In their third outing, Marcinko and his roguish warriors do violent, imaginative battle with America's home-front enemies. Following retirement as a US Navy SEAL, Marcinko embarked on an active if fictive career as a handyman for the military (his vastly entertaining exploits are chronicled in such blood-and-thunder opera as Rogue Warrior: Green Team, 1995). This time around, the salty Vietnam vet and his handpicked crew are detailed to staunch the illicit flow of heavy weapons and ammunition from government arsenals. Thanks to the cyberspace talents of a young petty officer who can hack into Pentagon computers, Task Force Blue soon learns its ageless leader is the designated fall guy in a power struggle pitting would-be usurpers against constituted authority. Despite the best efforts of their establishment foes, Marcinko and his merry men track a truckload of stolen arms from Detroit to Tampa, from whence it is shipped to an oil rig in the Gulf of Mexico. They storm the offshore drilling platform, which is owned by billionaire L.C. Strawhouse, and learn that the rig is used to supply ordnance to disaffected militia groups and drug gangs throughout the country. Back on dry land, the seagoing irregulars also discover that the ultraconservative Strawhouse (who tries to enlist Marcinko in his mad cause) has been equipping domestic terrorists in hopes their lethal rampages might permit a reactive putsch that could put him in the White House. While by no means taken with the incumbent chief executive or his wimpy underlings, Marcinko pursues the man who would be America's king to a heavily guarded command post in the southern California desert. In a climactic confrontation inside the fortress, he exposes and foils Strawhouse's sinister plot before dispatching its architect in decidedly imaginative fashion. Another walk on the wild side with the Marcinko mob.

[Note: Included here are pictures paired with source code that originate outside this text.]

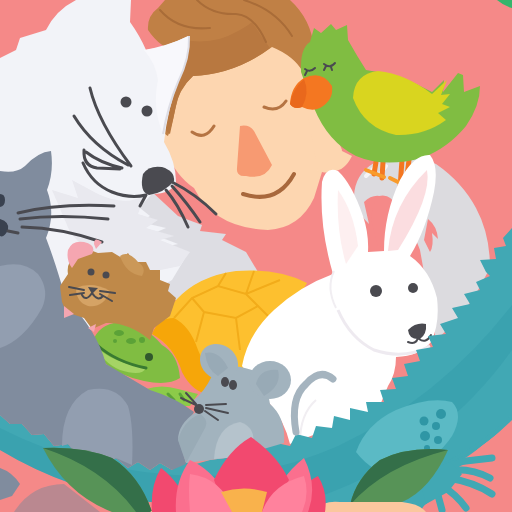
<!DOCTYPE html>
<html lang="en">
<head>
<meta charset="utf-8">
<title>Animal friends</title>
<style>
:root{--pink:#f58988;--ink:#4a4a50;--skin:#fdd6b0;--hair:#c08045;--hair-dark:#a96c38;--dog:#f2f3f8;--dog-shade:#dddde3;--cat:#808c9e;--cat-light:#929eb0;--green:#80bd42;--lime:#d9d51f;--orange:#f47721;--shell:#fdc02f;--shell-dark:#f6a609;--mouse:#a2b3be;--mouse-dark:#8c9eab;--teal:#41a8b4;--teal-light:#5bbac5;--teal-dark:#2f96a5;--leaf:#579357;--leaf-dark:#346f49;--petal:#fb6f8e;--petal-deep:#f2496f}
html,body{margin:0;width:512px;height:512px;overflow:hidden;background:var(--pink)}
svg{display:block}
.line{fill:none;stroke:var(--ink);stroke-width:3;stroke-linecap:round;stroke-linejoin:round}
.thin{stroke-width:2}
.ink{fill:var(--ink)}
.dog{fill:var(--dog)}.dog-shade{fill:var(--dog-shade)}
.cat{fill:var(--cat)}.cat-light{fill:var(--cat-light)}
.green{fill:var(--green)}
.mouse{fill:var(--mouse)}.mouse-dark{fill:var(--mouse-dark)}
.teal{fill:var(--teal)}.teal-light{fill:var(--teal-light)}.teal-dark{fill:var(--teal-dark)}
.white{fill:#fff}
</style>
</head>
<body>
<svg width="512" height="512" viewBox="0 0 512 512" role="img" aria-label="A smiling man surrounded by a dog, a cat, a parrot, a rabbit, a turtle, a hamster, a mouse and a lizard">
<rect width="512" height="512" fill="var(--pink)"/>
<path id="corner-foliage" d="M497 0H512V8Q504 6 497 0Z" fill="#35b56c"/>

<g id="man">
  <path d="M162 80Q158 112 165 150Q176 176 194 188Q214 228 268 230Q300 228 314 198L322 172Q338 176 342 150L300 44L230 50L174 74Z" fill="var(--skin)"/>
  <path d="M306 104Q322 124 340 150L352 156Q344 172 332 171L318 172Z" fill="var(--skin)"/>
  <path d="M148 30Q147 16 158 8L165 0H290Q311 19 314 48L303 72Q294 56 272 47Q236 74 193 76Q178 90 175 110Q172 126 168 136Q158 132 161 96Q168 72 178 52Q160 48 148 30Z" fill="var(--hair)"/>
  <path d="M184 40Q214 45 236 32Q246 27 252 22Q261 36 270 48Q236 74 193 76Q179 88 176 106L170 134Q160 130 163 94Q171 60 184 40Z" fill="#b87840"/>
  <path d="M160 10Q178 31 210 28M197 0Q212 15 236 14Q254 15 266 42M244 0Q276 10 292 36" fill="none" stroke="var(--hair-dark)" stroke-width="2" stroke-linecap="round"/>
  <path d="M240 126Q249 124 254 131L272 165Q265 180 246 176Q236 177 237 168Z" fill="#f79a72"/>
  <path d="M192 132Q205 141 214 126M264 107Q278 113 286 101" fill="none" stroke="#b57443" stroke-width="3" stroke-linecap="round"/>
  <path d="M243 194Q277 205 294 174" fill="none" stroke="#a8683c" stroke-width="4" stroke-linecap="round"/>
</g>

<g id="fluffy-tail">
  <path d="M354 196Q355 174 374 163Q404 152 436 164Q462 182 476 208Q490 234 490 268L478 290L460 318L436 340L420 250Q410 222 386 198Q374 192 364 202L369 224Q358 214 354 196Z" fill="#dcdbdf"/>
  <path d="M372 222Q370 205 379 196Q390 193 398 207L388 250L378 246Z" fill="var(--pink)"/>
  <path d="M428 219Q437 226 438 239L432 233Q434 246 430 252L424 240Z" fill="var(--pink)"/>
  <path d="M366 176L374 168M380 174L386 166" stroke="#f5f4f6" stroke-width="4" stroke-linecap="round"/>
</g>

<g id="dog">
  <path class="dog-shade" d="M100 218L150 190L178 216L202 225L200 231L226 234L222 240L246 252L258 272L200 300H110Z"/>
  <path class="dog" d="M0 58L16 50L20 38L46 30Q56 10 76 0H131L130 22Q140 36 146 50Q164 48 188 36Q190 58 178 82Q168 108 164 142Q176 162 176 182Q172 194 152 194Q144 202 140 208L150 216L140 222L166 228L152 234L178 244L160 248L184 260L172 280L90 330H0Z"/>
  <path d="M144 50Q167 46 189 36Q190 58 178 82Q168 106 163 134Q152 108 158 80Q156 64 144 50Z" fill="#f8f8fc"/>
  <path d="M189 36Q190 58 178 82Q168 106 163 134" fill="none" stroke="#dedee6" stroke-width="2"/>
  <path d="M52 190L78 198L72 180L98 194Q126 207 145 195L138 214L158 220L146 228L174 236L160 240L190 252L180 266L112 280L70 232Z" fill="#e9e9ef"/>
  <circle class="ink" cx="126" cy="102" r="5.5"/><circle class="ink" cx="147" cy="111" r="5.5"/>
  <path class="ink" d="M143 174Q149 165 162 167Q175 171 174 181Q164 193 149 195Q139 192 143 174Z"/>
  <path class="line" d="M83 163Q92 184 112 192Q130 199 146 195L140 206M84 150Q83 166 97 168L120 169M90 88Q98 122 131 166M74 116Q92 146 128 165M86 152Q100 163 122 168M172 182Q196 194 216 214M172 186Q188 204 200 222M166 190Q178 204 188 227"/>
</g>

<g id="parrot">
  <path d="M376 162L374 174M383 162L382 178M402 160L400 188M409 160L406 184" stroke="var(--orange)" stroke-width="5" stroke-linecap="round"/>
  <path d="M366 170L384 177M390 178L402 184L400 190" fill="none" stroke="#f99b2a" stroke-width="4" stroke-linecap="round"/>
  <path class="green" d="M301 72Q300 48 310 42L314 28L321 33L331 24L336 30L347 25L348 40Q357 56 366 70Q400 74 432 92L444 80L443 92L458 73L463 75L464 92L480 86Q480 106 466 126Q448 148 422 158Q384 168 356 156Q328 142 314 108Z"/>
  <path d="M353 98Q354 74 378 71Q406 74 432 94L447 80L441 95L450 94L442 104L450 107L438 113L446 120Q424 136 396 135Q364 128 353 98Z" fill="var(--lime)"/>
  <path d="M290 104Q291 86 304 78Q322 70 332 86Q334 100 320 108Q312 112 302 107Q294 110 290 104Z" fill="var(--orange)"/>
  <path d="M290 104Q292 90 304 79Q310 93 302 107Q294 110 290 104Z" fill="#e9681c"/>
  <path class="line thin" d="M305 69Q310 73 315 68M307 71L305 75M324 64Q330 69 335 63M326 66L324 70M331 67L332 70"/>
</g>

<g id="turtle">
  <path d="M152 334Q162 316 176 300Q198 276 236 271Q278 268 307 283L268 350L214 394Q198 394 186 378Q174 346 152 334Z" fill="var(--shell)"/>
  <path d="M152 334Q158 318 174 318Q190 326 198 350Q206 370 216 378L210 395Q192 392 182 372Q174 346 152 334Z" fill="var(--shell-dark)"/>
  <path d="M174 318L192 298L218 286L246 294L280 280M192 298L204 312L236 318L258 306L246 294M204 312L196 342M236 318L240 350M258 306L274 322M218 286L226 273M246 294L254 271" fill="none" stroke="#f2ac1a" stroke-width="2"/>
  <path class="green" d="M94 338Q102 322 124 322Q146 326 162 345Q178 354 180 378Q168 386 144 381Q120 376 106 364Q96 354 94 338Z"/>
  <path d="M96 346Q110 362 146 368Q142 377 120 370Q102 362 96 346Z" fill="#a5d465"/>
  <path d="M97 345Q116 362 146 368" fill="none" stroke="#397a31" stroke-width="3" stroke-linecap="round"/>
  <circle cx="149" cy="357" r="4" fill="#31592d"/>
  <g fill="#5ba237"><ellipse cx="119" cy="333" rx="5" ry="3"/><ellipse cx="131" cy="341" rx="5" ry="3"/><circle cx="142" cy="340" r="3"/><circle cx="115" cy="341" r="2"/></g>
  <path d="M146 389Q162 384 178 389L198 394L190 406L178 406L174 414L168 408L158 413L160 404L148 404L154 396Z" fill="#8ccb49"/>
  <path d="M168 394L174 400M180 394L184 400" stroke="#5ba237" stroke-width="3" stroke-linecap="round"/>
</g>

<g id="rabbit">
  <path class="white" d="M333 274Q319 226 322 182Q326 166 338 171Q352 184 363 216Q369 234 368 252L384 251Q384 214 400 180Q414 154 430 155Q439 166 434 192Q426 230 410 256Q430 270 437 298Q440 324 431 342Q420 356 396 357Q396 374 388 386L378 410L290 444Q284 420 270 404L242 366Q248 334 274 310Q300 286 333 274Z"/>
  <path d="M338 190Q354 212 358 246L346 264Q336 230 338 190Z" fill="#fdeff0"/>
  <path d="M427 170Q432 196 398 250L388 251Q392 204 427 170Z" fill="#fbdde0"/>
  <path d="M338 310Q350 338 374 350Q404 360 430 346" fill="none" stroke="#eeeaf0" stroke-width="3"/>
  <path d="M334 271Q326 288 336 308M300 442Q300 414 316 400" fill="none" stroke="#f1eef2" stroke-width="2"/>
  <circle class="ink" cx="376" cy="291" r="6"/><circle class="ink" cx="413" cy="288" r="5"/>
  <path class="ink" d="M408 330Q416 322 426 324Q427 334 420 339Q409 340 408 330Z"/>
  <path class="line thin" d="M418 338Q416 345 408 342M419 339Q426 344 431 335"/>
</g>

<g id="lizard">
  <path class="teal" d="M512 228L503 238L506 246L494 248L496 259L480 260L486 272L490 276L476 282L480 290L464 294L470 304L452 308L458 318L440 324L446 334L428 336L433 347L416 350L420 361L404 364L408 376L392 378L396 389L380 390L384 402L366 402L368 412L350 408L350 420L334 416L332 428L316 426L312 438L296 434L290 446L272 442L240 456L210 460L196 464L180 461L172 470L160 463L150 470L138 462L128 468L116 458L104 464L92 452L78 456L68 444L54 446L44 434L32 435L22 424L10 424L0 415V450Q70 492 150 502L330 512H420Q440 476 512 422Z"/>
  <path class="teal-dark" d="M512 305Q440 398 338 446Q270 476 200 476Q90 474 0 428V450Q70 492 150 502L290 506Q374 482 430 436Q480 396 512 350Z" opacity=".35"/>
  <path class="teal-light" d="M356 452Q366 424 396 410Q430 396 452 402Q464 414 452 436Q438 458 404 474Q376 478 356 452Z"/>
  <g class="teal-dark"><circle cx="424" cy="421" r="4.5"/><circle cx="441" cy="414" r="5"/><circle cx="436" cy="426" r="4"/><circle cx="425" cy="436" r="5"/><circle cx="438" cy="440" r="4"/><circle cx="427" cy="448" r="3"/></g>
  <path d="M512 420Q482 452 440 466L444 490L416 512H400Q420 480 436 466Q480 446 512 414Z" class="teal"/>
  <path d="M512 420V512H424Q440 490 452 466Q484 448 512 420Z" fill="var(--pink)"/>
  <path d="M432 486Q452 462 466 461L492 458M450 470Q472 468 490 478M448 478Q474 482 492 494M442 486Q456 494 466 508M436 488L442 510" fill="none" stroke="var(--teal)" stroke-width="7" stroke-linecap="round"/>
  <path class="teal" d="M420 482L450 462L462 474L448 492L426 504Z"/>
</g>

<g id="cat">
  <path class="cat" d="M0 171Q16 174 25 166Q38 152 51 151Q54 172 47 190Q56 214 46 238Q56 264 66 300Q96 328 106 364L150 390Q176 398 194 412L180 436L186 464L172 470L160 463L150 470L138 462L128 468L116 458L104 464L92 452L78 456L68 444L54 446L44 434L32 435L22 424L10 424L0 415Z"/>
  <path class="cat-light" d="M0 266Q24 260 38 274Q50 290 42 308Q24 340 0 348Z"/>
  <path class="cat-light" d="M62 446Q62 404 88 390Q116 384 128 406Q134 426 132 465L116 458L104 464L92 452L78 456L68 444Z"/>
  <path d="M0 194Q5 194 5 200Q5 206 0 207ZM0 219Q10 222 8 230Q4 238 0 236Z" fill="#39414f"/>
  <path class="line" d="M18 213Q58 203 114 206M20 219Q60 214 108 219M22 227Q62 228 102 242M8 231L18 233"/>
  <path class="cat" d="M0 468Q12 472 20 484L12 496L0 500Z"/>
  <path d="M14 512Q32 484 64 484L100 512Z" fill="#ba8890"/>
</g>

<g id="hamster">
  <path d="M62 302L60 286L68 274Q66 262 76 256L90 250L98 253L112 252L122 258L128 253L134 262L146 262L150 270L160 270L160 280L170 284L168 291L176 298L170 316L154 328L150 340Q128 322 106 323L92 329L84 318L66 312Z" fill="#bf8949"/>
  <path d="M68 250Q72 240 84 242Q97 245 92 254L78 259L72 268Q66 260 68 250Z" fill="#f5a6b1"/>
  <path d="M94 244Q94 236 102 242L96 249ZM64 306L74 314L64 318ZM88 328L96 324L94 332Z" fill="#f5a6b1"/>
  <path d="M120 256Q128 250 138 262Q147 268 142 276Q126 274 120 256Z" fill="#cb9858"/>
  <path d="M76 288Q92 281 110 291Q104 308 88 306Q76 302 76 288Z" fill="#d5a365"/>
  <circle class="ink" cx="91" cy="272" r="3.5"/><circle class="ink" cx="106" cy="275" r="3.5"/>
  <path class="ink" d="M88 287L98 288L92 294Z"/>
  <path class="line thin" d="M92 293Q86 302 82 295M92 293Q98 302 103 296M84 290L69 287M84 293L70 295M100 291L115 293M100 294L112 301"/>
</g>

<g id="mouse">
  <path d="M296 432Q290 398 306 384Q320 368 333 379" fill="none" stroke="#a5b4bf" stroke-width="7" stroke-linecap="round"/>
  <path class="mouse" d="M178 440Q178 424 196 412L194 400Q204 392 212 376Q224 360 252 370Q268 384 270 404Q286 418 284 443L240 456L210 460L186 463Z"/>
  <ellipse class="mouse" cx="219" cy="362" rx="20" ry="17" transform="rotate(35 219 362)"/>
  <ellipse class="mouse" cx="270" cy="380" rx="21" ry="19"/>
  <path class="mouse-dark" d="M205 353Q219 350 228 368L218 376Q207 370 205 353ZM256 384Q260 368 278 370Q282 386 264 396Z" opacity=".45"/>
  <path d="M214 459Q216 426 240 422Q258 428 252 450L238 457Z" fill="#b5c3cc"/>
  <path class="mouse-dark" d="M178 440Q184 420 200 414Q210 420 204 430L186 463Z" opacity=".4"/>
  <ellipse class="ink" cx="225" cy="382" rx="4" ry="5"/><ellipse class="ink" cx="233" cy="385" rx="4" ry="5"/>
  <circle class="ink" cx="199" cy="409" r="5"/>
  <path class="line thin" d="M196 405L181 398M196 404L186 393M206 405L226 404M206 408L228 413M205 411L218 420"/>
</g>

<g id="leaves">
  <path d="M43 448Q82 446 112 458Q140 476 152 512H112Q66 494 43 448Z" fill="var(--leaf)"/>
  <path d="M43 448Q82 446 112 458Q140 476 152 512H136Q104 468 43 448Z" fill="var(--leaf-dark)"/>
  <path d="M448 450Q408 446 380 460Q356 478 350 505L402 502Q430 490 448 450Z" fill="var(--leaf)"/>
  <path d="M448 450Q408 446 380 460Q356 478 350 505Q384 466 448 450Z" fill="var(--leaf-dark)"/>
</g>

<g id="hands" fill="#fbc79e">
  <path d="M314 512Q322 500 340 502H402Q420 504 426 512Z"/>
  <path d="M150 512Q166 502 190 504V512Z"/>
</g>

<g id="lotus">
  <path d="M152 512Q150 486 161 468Q180 482 192 512ZM325 512Q328 492 318 476Q298 486 286 512Z" fill="var(--petal-deep)"/>
  <path d="M176 512Q174 482 190 460Q212 470 224 492L228 512ZM270 512Q276 480 304 458Q318 486 308 512Z" fill="var(--petal)"/>
  <path d="M214 480Q228 450 251 437Q278 456 289 480L270 512H226Z" fill="var(--petal-deep)"/>
  <path d="M190 512Q188 488 190 474Q222 478 234 512ZM262 512Q272 484 304 476Q310 494 302 512Z" fill="#ff829d"/>
  <path d="M221 492Q244 485 267 492L262 512H232Z" fill="#f9b24c"/>
</g>
</svg>
</body>
</html>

Pub Date: March 1st, 1996
Page count: 368pp
Publisher: Pocket